Multi-Prong Approach Helps Control Spend and Care
While there is no one solution that can address all these issues, EnvisionRx recently launched the Value Drug program to provide payers with better control of all facets of pharmacy care, from utilization to clinical support, for five high-cost conditions: high cholesterol, diabetes, HIV, Hepatitis C, and inflammatory diseases such as arthritis and Crohn’s disease. The Value Drug program offers guaranteed savings on drug costs.
The program brings together several of our offerings to deliver optimal pharmacy care. This maximizes oversight while improving efficiencies, allowing for guaranteed per prescription savings when the following programs from our EnvisionCare pharmacy model are utilized:
Select Formulary: Among the lowest in the industry, our Select Formulary has only about 100 exclusions, all with therapeutic alternatives, and delivers as much as 12% plan savings.
EnvisionSpecialty: Utilize our specialty pharmacy for tighter integration and control of specialized care.

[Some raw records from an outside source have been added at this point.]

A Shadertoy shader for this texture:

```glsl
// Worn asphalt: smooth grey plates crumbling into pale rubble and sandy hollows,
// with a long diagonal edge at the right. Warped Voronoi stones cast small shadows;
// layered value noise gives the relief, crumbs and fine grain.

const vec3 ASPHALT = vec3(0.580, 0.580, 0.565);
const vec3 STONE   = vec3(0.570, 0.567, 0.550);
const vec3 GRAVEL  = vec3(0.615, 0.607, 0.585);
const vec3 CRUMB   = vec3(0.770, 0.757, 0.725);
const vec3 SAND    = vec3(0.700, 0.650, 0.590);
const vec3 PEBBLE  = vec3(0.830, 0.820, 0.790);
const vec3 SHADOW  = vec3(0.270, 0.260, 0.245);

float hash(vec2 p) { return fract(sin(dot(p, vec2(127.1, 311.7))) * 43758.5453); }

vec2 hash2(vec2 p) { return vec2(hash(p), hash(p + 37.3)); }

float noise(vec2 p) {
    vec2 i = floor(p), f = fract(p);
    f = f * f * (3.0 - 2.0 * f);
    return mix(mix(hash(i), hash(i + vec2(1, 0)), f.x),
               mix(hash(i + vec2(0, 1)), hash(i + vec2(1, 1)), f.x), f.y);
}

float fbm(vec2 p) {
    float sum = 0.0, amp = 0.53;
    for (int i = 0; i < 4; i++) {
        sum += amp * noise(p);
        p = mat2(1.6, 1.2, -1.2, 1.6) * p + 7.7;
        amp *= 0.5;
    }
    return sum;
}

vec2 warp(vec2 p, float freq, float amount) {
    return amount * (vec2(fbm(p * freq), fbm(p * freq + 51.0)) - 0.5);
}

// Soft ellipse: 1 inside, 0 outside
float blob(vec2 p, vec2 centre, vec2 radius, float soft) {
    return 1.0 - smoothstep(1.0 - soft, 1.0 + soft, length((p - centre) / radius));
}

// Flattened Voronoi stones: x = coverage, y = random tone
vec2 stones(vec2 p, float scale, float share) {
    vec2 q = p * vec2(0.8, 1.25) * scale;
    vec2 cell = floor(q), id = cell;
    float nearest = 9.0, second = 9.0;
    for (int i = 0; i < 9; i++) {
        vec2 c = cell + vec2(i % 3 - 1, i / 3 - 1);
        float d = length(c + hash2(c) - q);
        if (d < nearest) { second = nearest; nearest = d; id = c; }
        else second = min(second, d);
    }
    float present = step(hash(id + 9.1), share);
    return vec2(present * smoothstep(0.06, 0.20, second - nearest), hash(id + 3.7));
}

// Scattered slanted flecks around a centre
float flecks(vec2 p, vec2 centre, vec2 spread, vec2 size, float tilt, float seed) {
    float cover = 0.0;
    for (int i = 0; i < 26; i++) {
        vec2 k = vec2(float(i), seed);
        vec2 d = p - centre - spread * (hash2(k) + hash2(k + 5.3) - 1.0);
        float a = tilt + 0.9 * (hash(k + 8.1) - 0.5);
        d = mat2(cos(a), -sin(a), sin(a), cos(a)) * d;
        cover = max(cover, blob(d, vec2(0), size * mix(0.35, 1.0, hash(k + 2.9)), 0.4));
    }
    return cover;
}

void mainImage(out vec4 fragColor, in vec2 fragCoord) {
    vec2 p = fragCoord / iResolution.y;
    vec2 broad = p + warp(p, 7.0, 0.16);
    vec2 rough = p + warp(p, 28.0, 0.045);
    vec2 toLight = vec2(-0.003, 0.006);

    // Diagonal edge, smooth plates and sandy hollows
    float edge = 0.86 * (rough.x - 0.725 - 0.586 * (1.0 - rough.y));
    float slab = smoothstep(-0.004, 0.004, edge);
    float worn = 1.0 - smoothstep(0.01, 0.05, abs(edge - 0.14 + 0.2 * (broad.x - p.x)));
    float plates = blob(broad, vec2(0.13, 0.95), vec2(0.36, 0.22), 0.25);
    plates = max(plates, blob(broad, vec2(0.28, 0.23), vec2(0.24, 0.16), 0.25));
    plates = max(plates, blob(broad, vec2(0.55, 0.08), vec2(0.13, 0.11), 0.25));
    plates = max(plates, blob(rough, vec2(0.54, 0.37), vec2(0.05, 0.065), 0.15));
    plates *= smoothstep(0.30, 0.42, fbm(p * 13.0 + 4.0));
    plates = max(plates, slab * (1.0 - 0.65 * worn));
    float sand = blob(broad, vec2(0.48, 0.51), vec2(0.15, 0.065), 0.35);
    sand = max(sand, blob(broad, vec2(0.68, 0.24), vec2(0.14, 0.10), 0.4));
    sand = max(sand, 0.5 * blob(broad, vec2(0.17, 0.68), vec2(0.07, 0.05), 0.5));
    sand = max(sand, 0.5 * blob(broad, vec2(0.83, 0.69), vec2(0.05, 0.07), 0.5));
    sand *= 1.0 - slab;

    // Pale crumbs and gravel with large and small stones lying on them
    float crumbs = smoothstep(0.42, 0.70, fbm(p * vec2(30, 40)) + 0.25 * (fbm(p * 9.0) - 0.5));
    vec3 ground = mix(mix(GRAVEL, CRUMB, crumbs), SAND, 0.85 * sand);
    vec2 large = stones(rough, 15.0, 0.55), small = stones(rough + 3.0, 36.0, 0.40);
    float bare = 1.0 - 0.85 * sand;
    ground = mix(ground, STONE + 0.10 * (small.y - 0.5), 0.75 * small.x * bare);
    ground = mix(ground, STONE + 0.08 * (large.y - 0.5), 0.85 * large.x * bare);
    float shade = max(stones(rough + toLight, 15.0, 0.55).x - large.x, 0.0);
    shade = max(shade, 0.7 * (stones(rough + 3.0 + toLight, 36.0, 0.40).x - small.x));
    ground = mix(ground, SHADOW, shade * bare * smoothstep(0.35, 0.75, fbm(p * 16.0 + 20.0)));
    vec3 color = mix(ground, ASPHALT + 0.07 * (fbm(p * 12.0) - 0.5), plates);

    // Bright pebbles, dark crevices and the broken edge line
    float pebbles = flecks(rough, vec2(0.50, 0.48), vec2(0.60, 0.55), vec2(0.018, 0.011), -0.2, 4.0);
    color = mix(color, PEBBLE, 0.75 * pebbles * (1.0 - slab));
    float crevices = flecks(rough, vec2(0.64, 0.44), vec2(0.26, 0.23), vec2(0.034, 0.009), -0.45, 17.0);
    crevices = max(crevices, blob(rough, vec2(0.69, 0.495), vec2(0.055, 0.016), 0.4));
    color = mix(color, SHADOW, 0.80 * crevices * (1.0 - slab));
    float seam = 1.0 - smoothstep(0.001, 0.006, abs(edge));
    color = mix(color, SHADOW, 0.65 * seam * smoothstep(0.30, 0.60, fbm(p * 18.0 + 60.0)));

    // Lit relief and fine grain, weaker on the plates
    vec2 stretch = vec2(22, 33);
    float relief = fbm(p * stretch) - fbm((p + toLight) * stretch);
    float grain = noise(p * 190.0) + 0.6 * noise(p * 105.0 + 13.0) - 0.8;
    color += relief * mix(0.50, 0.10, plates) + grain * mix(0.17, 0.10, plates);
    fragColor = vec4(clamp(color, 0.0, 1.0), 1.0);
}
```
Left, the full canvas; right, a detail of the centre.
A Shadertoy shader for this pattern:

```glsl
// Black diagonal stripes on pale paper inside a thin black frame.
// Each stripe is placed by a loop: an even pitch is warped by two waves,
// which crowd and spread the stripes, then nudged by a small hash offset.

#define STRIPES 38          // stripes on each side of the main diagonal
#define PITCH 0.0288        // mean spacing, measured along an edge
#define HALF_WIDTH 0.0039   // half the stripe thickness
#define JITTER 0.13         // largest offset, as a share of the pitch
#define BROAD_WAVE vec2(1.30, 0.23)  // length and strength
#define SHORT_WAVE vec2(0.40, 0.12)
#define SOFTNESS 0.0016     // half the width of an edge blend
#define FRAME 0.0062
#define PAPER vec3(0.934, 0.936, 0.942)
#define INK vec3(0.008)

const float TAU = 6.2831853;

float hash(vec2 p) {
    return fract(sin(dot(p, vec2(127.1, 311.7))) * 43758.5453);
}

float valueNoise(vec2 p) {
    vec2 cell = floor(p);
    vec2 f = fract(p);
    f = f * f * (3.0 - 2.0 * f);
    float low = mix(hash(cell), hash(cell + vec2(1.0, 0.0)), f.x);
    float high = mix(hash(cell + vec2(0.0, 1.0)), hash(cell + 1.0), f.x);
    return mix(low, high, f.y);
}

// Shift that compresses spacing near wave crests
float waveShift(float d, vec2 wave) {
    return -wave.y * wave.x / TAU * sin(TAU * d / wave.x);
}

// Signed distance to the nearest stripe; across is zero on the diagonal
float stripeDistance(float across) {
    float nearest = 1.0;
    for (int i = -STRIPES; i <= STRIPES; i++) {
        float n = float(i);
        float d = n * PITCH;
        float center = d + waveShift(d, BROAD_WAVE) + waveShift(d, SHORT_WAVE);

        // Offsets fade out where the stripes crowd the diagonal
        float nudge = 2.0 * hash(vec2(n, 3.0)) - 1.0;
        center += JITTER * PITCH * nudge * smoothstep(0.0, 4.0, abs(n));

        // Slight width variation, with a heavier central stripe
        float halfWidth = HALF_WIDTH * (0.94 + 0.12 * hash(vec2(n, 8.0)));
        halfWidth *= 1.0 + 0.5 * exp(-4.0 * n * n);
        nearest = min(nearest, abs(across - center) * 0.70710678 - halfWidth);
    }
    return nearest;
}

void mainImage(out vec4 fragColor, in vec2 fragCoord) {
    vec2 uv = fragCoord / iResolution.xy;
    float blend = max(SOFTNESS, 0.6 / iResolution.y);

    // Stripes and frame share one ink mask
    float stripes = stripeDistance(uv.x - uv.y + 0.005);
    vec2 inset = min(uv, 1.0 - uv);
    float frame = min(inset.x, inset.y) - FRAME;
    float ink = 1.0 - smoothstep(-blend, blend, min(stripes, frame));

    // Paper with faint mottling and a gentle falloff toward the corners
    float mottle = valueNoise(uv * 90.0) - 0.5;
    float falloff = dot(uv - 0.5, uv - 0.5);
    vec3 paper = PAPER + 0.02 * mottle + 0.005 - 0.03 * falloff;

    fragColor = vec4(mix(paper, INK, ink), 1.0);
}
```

Help your members stay adherent to their specialty medications while keeping your plan expenses down with our managed copay program.
Utilization Management: EnvisionRx clinicians oversee all step therapy, necessary exclusion edits and prior authorization categorical enrollments to coordinate care.
Although optional, adding in these EnvisionRx programs with the above required ones will result in even more savings:
Rx90: At no additional cost to the plan, patients taking maintenance medications can save more on 90-day fills through the largest retail pharmacy network in the country and mail order, improving cost and care.
EnvisionCompounding: Members receive affordable, high-quality compounded medications in the best form possible for their personal needs (i.e., oral, suspension, ointment cream, etc.).
Envision Personal Savings: Discount program that provides as much as 65% savings on non-covered lifestyle medications, such as smoking cessation, weight loss and acne medications at no additional plan costs.
Fraud, Waste & Abuse: Identifies and investigates high-risk claims and pharmacies, as well as recovers funds.
When utilizing these programs in unison, savings come from a combination of discount enhancements, net rebate value, Select Formulary implementation, shared operational functions and distinct utilization management edits. The combined power of these programs provides an approach that supports the lifecycle of pharmacy care. Members receive care tailored to their specific condition, and plan sponsors receive guaranteed savings, protection against future cost increases, and optimal care for the members who need it most.
[i] Pwc, 2016. Medical Cost Trend: Behind the Numbers 2016. PwC Health Research Institute.
[ii] Pembroke Consulting analysis of National Health Expenditure Accounts, Office of the Actuary in the Centers for Medicare & Medicaid Services, July 2015.
[iii] Hiltzik, M. (2016, January 15). Is that $100,000 hepatitis treatment worth the price? Yes, but can society afford it? Los Angeles Times. Retrieved from http://www.latimes.com/business/hiltzik/la-fi-mh-that-hepatitis-treatment-2016011-column.html
[iv] Krucik, G. 2014. The Cost of treating HIV: One Man’s Monthly Medical Bill. Healthline. Retrieved from https://www.healthline.com/health/hiv-aids/monthly-cost-treating-hiv#1